## Material provided
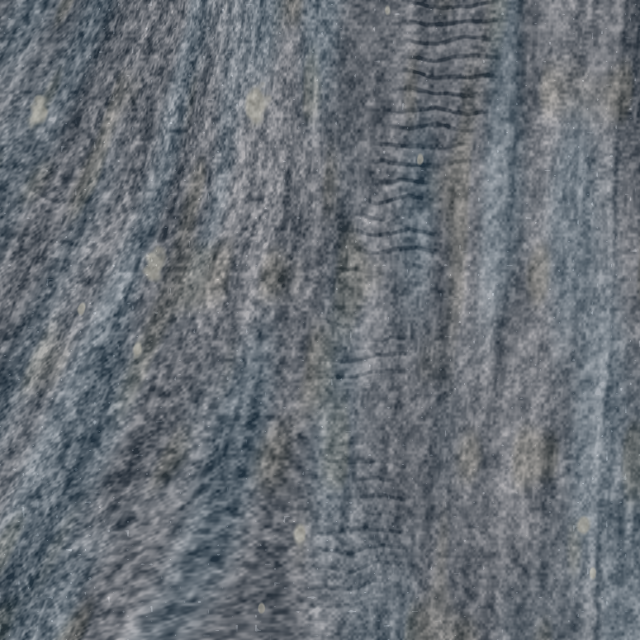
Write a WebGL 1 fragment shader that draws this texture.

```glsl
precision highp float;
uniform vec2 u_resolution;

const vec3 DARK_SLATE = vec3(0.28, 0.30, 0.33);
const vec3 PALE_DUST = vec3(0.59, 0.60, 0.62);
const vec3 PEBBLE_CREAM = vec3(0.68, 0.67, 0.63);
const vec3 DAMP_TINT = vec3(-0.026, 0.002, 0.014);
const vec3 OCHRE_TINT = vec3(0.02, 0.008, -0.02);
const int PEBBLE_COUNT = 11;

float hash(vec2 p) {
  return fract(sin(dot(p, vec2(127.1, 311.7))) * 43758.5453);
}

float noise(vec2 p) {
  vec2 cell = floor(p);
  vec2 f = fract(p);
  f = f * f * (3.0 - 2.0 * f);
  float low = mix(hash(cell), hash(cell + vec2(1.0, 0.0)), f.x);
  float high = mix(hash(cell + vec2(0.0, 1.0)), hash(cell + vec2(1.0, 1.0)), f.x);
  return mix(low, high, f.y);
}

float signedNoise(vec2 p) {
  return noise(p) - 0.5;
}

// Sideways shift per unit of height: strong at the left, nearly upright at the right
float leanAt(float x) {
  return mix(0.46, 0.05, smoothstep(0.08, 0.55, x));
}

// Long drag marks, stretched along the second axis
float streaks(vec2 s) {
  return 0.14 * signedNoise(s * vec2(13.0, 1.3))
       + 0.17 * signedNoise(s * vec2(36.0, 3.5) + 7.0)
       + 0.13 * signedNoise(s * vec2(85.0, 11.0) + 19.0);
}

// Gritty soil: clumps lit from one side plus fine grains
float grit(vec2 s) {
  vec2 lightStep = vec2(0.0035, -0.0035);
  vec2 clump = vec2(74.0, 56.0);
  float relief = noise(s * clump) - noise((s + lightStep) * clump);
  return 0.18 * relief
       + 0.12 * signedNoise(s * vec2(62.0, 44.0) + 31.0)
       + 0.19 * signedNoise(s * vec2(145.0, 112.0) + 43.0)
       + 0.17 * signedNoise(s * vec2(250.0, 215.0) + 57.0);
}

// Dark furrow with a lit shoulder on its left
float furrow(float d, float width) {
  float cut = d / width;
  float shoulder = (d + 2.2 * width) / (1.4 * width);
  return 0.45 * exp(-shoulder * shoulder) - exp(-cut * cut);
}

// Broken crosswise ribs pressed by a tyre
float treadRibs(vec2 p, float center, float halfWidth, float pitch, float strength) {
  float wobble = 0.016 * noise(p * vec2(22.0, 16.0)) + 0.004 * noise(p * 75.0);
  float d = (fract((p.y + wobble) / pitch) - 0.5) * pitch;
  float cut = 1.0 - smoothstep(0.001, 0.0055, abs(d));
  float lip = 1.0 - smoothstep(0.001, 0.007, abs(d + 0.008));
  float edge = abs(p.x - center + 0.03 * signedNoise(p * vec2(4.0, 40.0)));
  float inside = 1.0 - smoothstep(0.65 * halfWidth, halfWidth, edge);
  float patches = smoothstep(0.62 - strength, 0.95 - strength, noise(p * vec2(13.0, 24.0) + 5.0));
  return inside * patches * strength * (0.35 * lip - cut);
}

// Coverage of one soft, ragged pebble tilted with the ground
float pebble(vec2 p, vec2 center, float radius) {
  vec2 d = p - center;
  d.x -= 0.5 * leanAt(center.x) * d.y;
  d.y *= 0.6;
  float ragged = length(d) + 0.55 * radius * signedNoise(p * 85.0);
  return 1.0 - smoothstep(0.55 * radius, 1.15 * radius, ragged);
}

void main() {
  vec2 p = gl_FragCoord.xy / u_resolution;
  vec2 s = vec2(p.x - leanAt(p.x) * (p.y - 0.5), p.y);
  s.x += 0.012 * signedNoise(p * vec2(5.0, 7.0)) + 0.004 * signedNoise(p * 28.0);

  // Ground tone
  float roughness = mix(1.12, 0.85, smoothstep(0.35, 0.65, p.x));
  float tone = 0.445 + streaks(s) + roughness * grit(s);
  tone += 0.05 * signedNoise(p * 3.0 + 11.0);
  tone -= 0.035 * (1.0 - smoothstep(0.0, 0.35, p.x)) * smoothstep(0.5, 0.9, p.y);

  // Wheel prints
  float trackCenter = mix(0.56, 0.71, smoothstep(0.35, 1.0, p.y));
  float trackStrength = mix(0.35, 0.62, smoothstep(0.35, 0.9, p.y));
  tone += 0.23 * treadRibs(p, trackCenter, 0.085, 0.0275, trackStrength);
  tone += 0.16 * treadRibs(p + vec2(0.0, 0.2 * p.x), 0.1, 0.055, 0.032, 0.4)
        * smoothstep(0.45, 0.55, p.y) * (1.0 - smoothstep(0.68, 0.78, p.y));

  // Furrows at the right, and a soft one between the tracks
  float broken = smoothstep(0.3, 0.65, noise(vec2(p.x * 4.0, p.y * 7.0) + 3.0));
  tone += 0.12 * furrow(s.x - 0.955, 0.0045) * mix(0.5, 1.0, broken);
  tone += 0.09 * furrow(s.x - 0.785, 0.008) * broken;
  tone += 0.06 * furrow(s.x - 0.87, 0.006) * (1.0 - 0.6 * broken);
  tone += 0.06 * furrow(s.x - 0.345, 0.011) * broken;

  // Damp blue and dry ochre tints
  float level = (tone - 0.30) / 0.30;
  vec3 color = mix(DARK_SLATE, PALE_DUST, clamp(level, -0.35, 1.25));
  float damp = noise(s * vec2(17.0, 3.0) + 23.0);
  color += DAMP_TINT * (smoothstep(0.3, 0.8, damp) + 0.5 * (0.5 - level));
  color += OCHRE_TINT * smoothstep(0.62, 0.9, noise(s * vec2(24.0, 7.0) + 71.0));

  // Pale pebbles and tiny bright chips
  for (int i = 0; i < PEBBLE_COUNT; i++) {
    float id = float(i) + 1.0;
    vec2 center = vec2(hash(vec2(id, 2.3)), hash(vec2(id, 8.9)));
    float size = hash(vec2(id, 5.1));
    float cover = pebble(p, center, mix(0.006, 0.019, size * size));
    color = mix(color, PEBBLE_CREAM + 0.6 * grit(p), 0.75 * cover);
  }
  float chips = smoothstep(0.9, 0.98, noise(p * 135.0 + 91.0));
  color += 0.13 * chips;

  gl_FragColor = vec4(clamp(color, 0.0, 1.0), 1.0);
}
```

## Task prompt
If pictures appear in the data, omit them and copy all other parts exactly.

## Exercise output
Write a WebGL 1 fragment shader that draws this texture.

```glsl
precision highp float;
uniform vec2 u_resolution;

const vec3 DARK_SLATE = vec3(0.28, 0.30, 0.33);
const vec3 PALE_DUST = vec3(0.59, 0.60, 0.62);
const vec3 PEBBLE_CREAM = vec3(0.68, 0.67, 0.63);
const vec3 DAMP_TINT = vec3(-0.026, 0.002, 0.014);
const vec3 OCHRE_TINT = vec3(0.02, 0.008, -0.02);
const int PEBBLE_COUNT = 11;

float hash(vec2 p) {
  return fract(sin(dot(p, vec2(127.1, 311.7))) * 43758.5453);
}

float noise(vec2 p) {
  vec2 cell = floor(p);
  vec2 f = fract(p);
  f = f * f * (3.0 - 2.0 * f);
  float low = mix(hash(cell), hash(cell + vec2(1.0, 0.0)), f.x);
  float high = mix(hash(cell + vec2(0.0, 1.0)), hash(cell + vec2(1.0, 1.0)), f.x);
  return mix(low, high, f.y);
}

float signedNoise(vec2 p) {
  return noise(p) - 0.5;
}

// Sideways shift per unit of height: strong at the left, nearly upright at the right
float leanAt(float x) {
  return mix(0.46, 0.05, smoothstep(0.08, 0.55, x));
}

// Long drag marks, stretched along the second axis
float streaks(vec2 s) {
  return 0.14 * signedNoise(s * vec2(13.0, 1.3))
       + 0.17 * signedNoise(s * vec2(36.0, 3.5) + 7.0)
       + 0.13 * signedNoise(s * vec2(85.0, 11.0) + 19.0);
}

// Gritty soil: clumps lit from one side plus fine grains
float grit(vec2 s) {
  vec2 lightStep = vec2(0.0035, -0.0035);
  vec2 clump = vec2(74.0, 56.0);
  float relief = noise(s * clump) - noise((s + lightStep) * clump);
  return 0.18 * relief
       + 0.12 * signedNoise(s * vec2(62.0, 44.0) + 31.0)
       + 0.19 * signedNoise(s * vec2(145.0, 112.0) + 43.0)
       + 0.17 * signedNoise(s * vec2(250.0, 215.0) + 57.0);
}

// Dark furrow with a lit shoulder on its left
float furrow(float d, float width) {
  float cut = d / width;
  float shoulder = (d + 2.2 * width) / (1.4 * width);
  return 0.45 * exp(-shoulder * shoulder) - exp(-cut * cut);
}

// Broken crosswise ribs pressed by a tyre
float treadRibs(vec2 p, float center, float halfWidth, float pitch, float strength) {
  float wobble = 0.016 * noise(p * vec2(22.0, 16.0)) + 0.004 * noise(p * 75.0);
  float d = (fract((p.y + wobble) / pitch) - 0.5) * pitch;
  float cut = 1.0 - smoothstep(0.001, 0.0055, abs(d));
  float lip = 1.0 - smoothstep(0.001, 0.007, abs(d + 0.008));
  float edge = abs(p.x - center + 0.03 * signedNoise(p * vec2(4.0, 40.0)));
  float inside = 1.0 - smoothstep(0.65 * halfWidth, halfWidth, edge);
  float patches = smoothstep(0.62 - strength, 0.95 - strength, noise(p * vec2(13.0, 24.0) + 5.0));
  return inside * patches * strength * (0.35 * lip - cut);
}

// Coverage of one soft, ragged pebble tilted with the ground
float pebble(vec2 p, vec2 center, float radius) {
  vec2 d = p - center;
  d.x -= 0.5 * leanAt(center.x) * d.y;
  d.y *= 0.6;
  float ragged = length(d) + 0.55 * radius * signedNoise(p * 85.0);
  return 1.0 - smoothstep(0.55 * radius, 1.15 * radius, ragged);
}

void main() {
  vec2 p = gl_FragCoord.xy / u_resolution;
  vec2 s = vec2(p.x - leanAt(p.x) * (p.y - 0.5), p.y);
  s.x += 0.012 * signedNoise(p * vec2(5.0, 7.0)) + 0.004 * signedNoise(p * 28.0);

  // Ground tone
  float roughness = mix(1.12, 0.85, smoothstep(0.35, 0.65, p.x));
  float tone = 0.445 + streaks(s) + roughness * grit(s);
  tone += 0.05 * signedNoise(p * 3.0 + 11.0);
  tone -= 0.035 * (1.0 - smoothstep(0.0, 0.35, p.x)) * smoothstep(0.5, 0.9, p.y);

  // Wheel prints
  float trackCenter = mix(0.56, 0.71, smoothstep(0.35, 1.0, p.y));
  float trackStrength = mix(0.35, 0.62, smoothstep(0.35, 0.9, p.y));
  tone += 0.23 * treadRibs(p, trackCenter, 0.085, 0.0275, trackStrength);
  tone += 0.16 * treadRibs(p + vec2(0.0, 0.2 * p.x), 0.1, 0.055, 0.032, 0.4)
        * smoothstep(0.45, 0.55, p.y) * (1.0 - smoothstep(0.68, 0.78, p.y));

  // Furrows at the right, and a soft one between the tracks
  float broken = smoothstep(0.3, 0.65, noise(vec2(p.x * 4.0, p.y * 7.0) + 3.0));
  tone += 0.12 * furrow(s.x - 0.955, 0.0045) * mix(0.5, 1.0, broken);
  tone += 0.09 * furrow(s.x - 0.785, 0.008) * broken;
  tone += 0.06 * furrow(s.x - 0.87, 0.006) * (1.0 - 0.6 * broken);
  tone += 0.06 * furrow(s.x - 0.345, 0.011) * broken;

  // Damp blue and dry ochre tints
  float level = (tone - 0.30) / 0.30;
  vec3 color = mix(DARK_SLATE, PALE_DUST, clamp(level, -0.35, 1.25));
  float damp = noise(s * vec2(17.0, 3.0) + 23.0);
  color += DAMP_TINT * (smoothstep(0.3, 0.8, damp) + 0.5 * (0.5 - level));
  color += OCHRE_TINT * smoothstep(0.62, 0.9, noise(s * vec2(24.0, 7.0) + 71.0));

  // Pale pebbles and tiny bright chips
  for (int i = 0; i < PEBBLE_COUNT; i++) {
    float id = float(i) + 1.0;
    vec2 center = vec2(hash(vec2(id, 2.3)), hash(vec2(id, 8.9)));
    float size = hash(vec2(id, 5.1));
    float cover = pebble(p, center, mix(0.006, 0.019, size * size));
    color = mix(color, PEBBLE_CREAM + 0.6 * grit(p), 0.75 * cover);
  }
  float chips = smoothstep(0.9, 0.98, noise(p * 135.0 + 91.0));
  color += 0.13 * chips;

  gl_FragColor = vec4(clamp(color, 0.0, 1.0), 1.0);
}
```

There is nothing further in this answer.